### Problem
Lines in the listing below may contain the word "entity". State how many do, and nothing more.

_ _ _ _ _ _ _

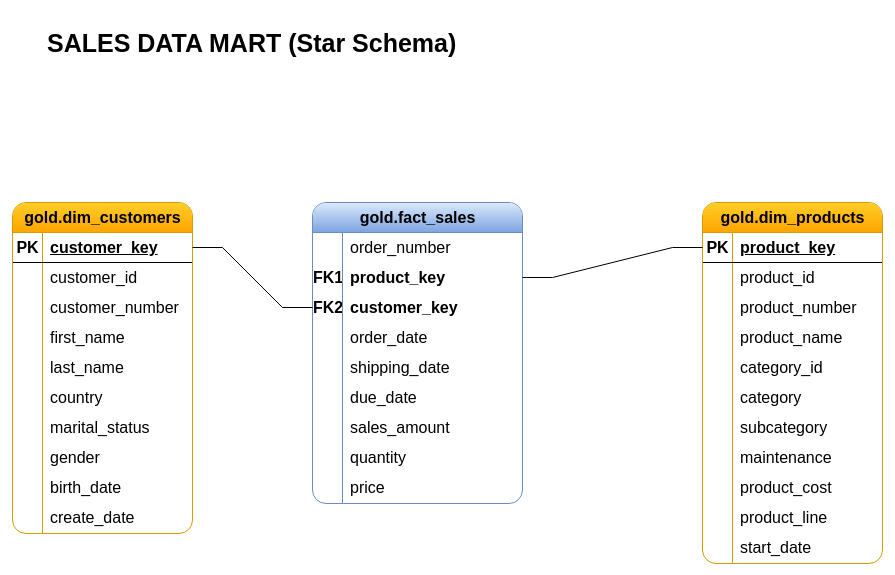
<!DOCTYPE html>
<html lang="en">
<head>
<meta charset="utf-8">
<title>Sales Data Mart</title>
<style>
:root {
  --ink: #000;
  --paper: #fff;
  --dim-line: #d79b00;
  --dim-top: #ffcd28;
  --dim-bottom: #ffa500;
  --fact-line: #6c8ebf;
  --fact-top: #dae8fc;
  --fact-bottom: #7ea6e0;
}
* { box-sizing: border-box; margin: 0; padding: 0; }
body { width: 895px; height: 575px; overflow: hidden; background: var(--paper); }
.diagram {
  position: relative;
  width: 895px;
  height: 575px;
  overflow: hidden;
  color: var(--ink);
  font: 16px/29px "Liberation Sans", Arial, sans-serif;
}
.title { position: absolute; left: 47px; top: 28px; font-size: 25px; line-height: 30px; white-space: nowrap; }
.entity {
  position: absolute;
  top: 202px;
  width: 181px;
  border: 1px solid var(--line);
  border-radius: 14px;
  overflow: hidden;
  background: var(--paper);
}
.dimension { --line: var(--dim-line); --top: var(--dim-top); --bottom: var(--dim-bottom); }
.fact { --line: var(--fact-line); --top: var(--fact-top); --bottom: var(--fact-bottom); }
.customers { left: 12px; }
.sales { left: 312px; width: 211px; }
.products { left: 702px; }
.entity h2 {
  height: 30px;
  border-bottom: 1px solid var(--line);
  background: linear-gradient(var(--top), var(--bottom));
  font-size: 16px;
  line-height: 29px;
  text-align: center;
}
.entity ul { list-style: none; }
.entity li { display: grid; grid-template-columns: 30px 1fr; height: 30px; white-space: nowrap; }
.key { border-right: 1px solid var(--line); overflow: hidden; text-align: center; }
.field { padding-left: 7px; }
.primary, .foreign { font-weight: bold; }
.entity .primary { border-bottom: 1px solid var(--ink); }
.primary .field { text-decoration: underline; }
.foreign .key { text-align: left; }
.relations { position: absolute; inset: 0; fill: none; stroke: var(--ink); }
</style>
</head>
<body>
<main class="diagram">
  <h1 class="title">SALES DATA MART (Star Schema)</h1>

  <section class="entity dimension customers">
    <h2>gold.dim_customers</h2>
    <ul>
      <li class="primary"><span class="key">PK</span><span class="field">customer_key</span></li>
      <li><span class="key"></span><span class="field">customer_id</span></li>
      <li><span class="key"></span><span class="field">customer_number</span></li>
      <li><span class="key"></span><span class="field">first_name</span></li>
      <li><span class="key"></span><span class="field">last_name</span></li>
      <li><span class="key"></span><span class="field">country</span></li>
      <li><span class="key"></span><span class="field">marital_status</span></li>
      <li><span class="key"></span><span class="field">gender</span></li>
      <li><span class="key"></span><span class="field">birth_date</span></li>
      <li><span class="key"></span><span class="field">create_date</span></li>
    </ul>
  </section>

  <section class="entity fact sales">
    <h2>gold.fact_sales</h2>
    <ul>
      <li><span class="key"></span><span class="field">order_number</span></li>
      <li class="foreign"><span class="key">FK1</span><span class="field">product_key</span></li>
      <li class="foreign"><span class="key">FK2</span><span class="field">customer_key</span></li>
      <li><span class="key"></span><span class="field">order_date</span></li>
      <li><span class="key"></span><span class="field">shipping_date</span></li>
      <li><span class="key"></span><span class="field">due_date</span></li>
      <li><span class="key"></span><span class="field">sales_amount</span></li>
      <li><span class="key"></span><span class="field">quantity</span></li>
      <li><span class="key"></span><span class="field">price</span></li>
    </ul>
  </section>

  <section class="entity dimension products">
    <h2>gold.dim_products</h2>
    <ul>
      <li class="primary"><span class="key">PK</span><span class="field">product_key</span></li>
      <li><span class="key"></span><span class="field">product_id</span></li>
      <li><span class="key"></span><span class="field">product_number</span></li>
      <li><span class="key"></span><span class="field">product_name</span></li>
      <li><span class="key"></span><span class="field">category_id</span></li>
      <li><span class="key"></span><span class="field">category</span></li>
      <li><span class="key"></span><span class="field">subcategory</span></li>
      <li><span class="key"></span><span class="field">maintenance</span></li>
      <li><span class="key"></span><span class="field">product_cost</span></li>
      <li><span class="key"></span><span class="field">product_line</span></li>
      <li><span class="key"></span><span class="field">start_date</span></li>
    </ul>
  </section>

  <svg class="relations" width="895" height="575" viewBox="0 0 895 575" aria-hidden="true">
    <polyline points="192.5,247.5 222.5,247.5 282.5,307.5 312.5,307.5"/>
    <polyline points="522.5,277.5 552.5,277.5 672.5,247.5 702.5,247.5"/>
  </svg>
</main>
</body>
</html>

_ _ _ _ _ _ _

### Answer below
8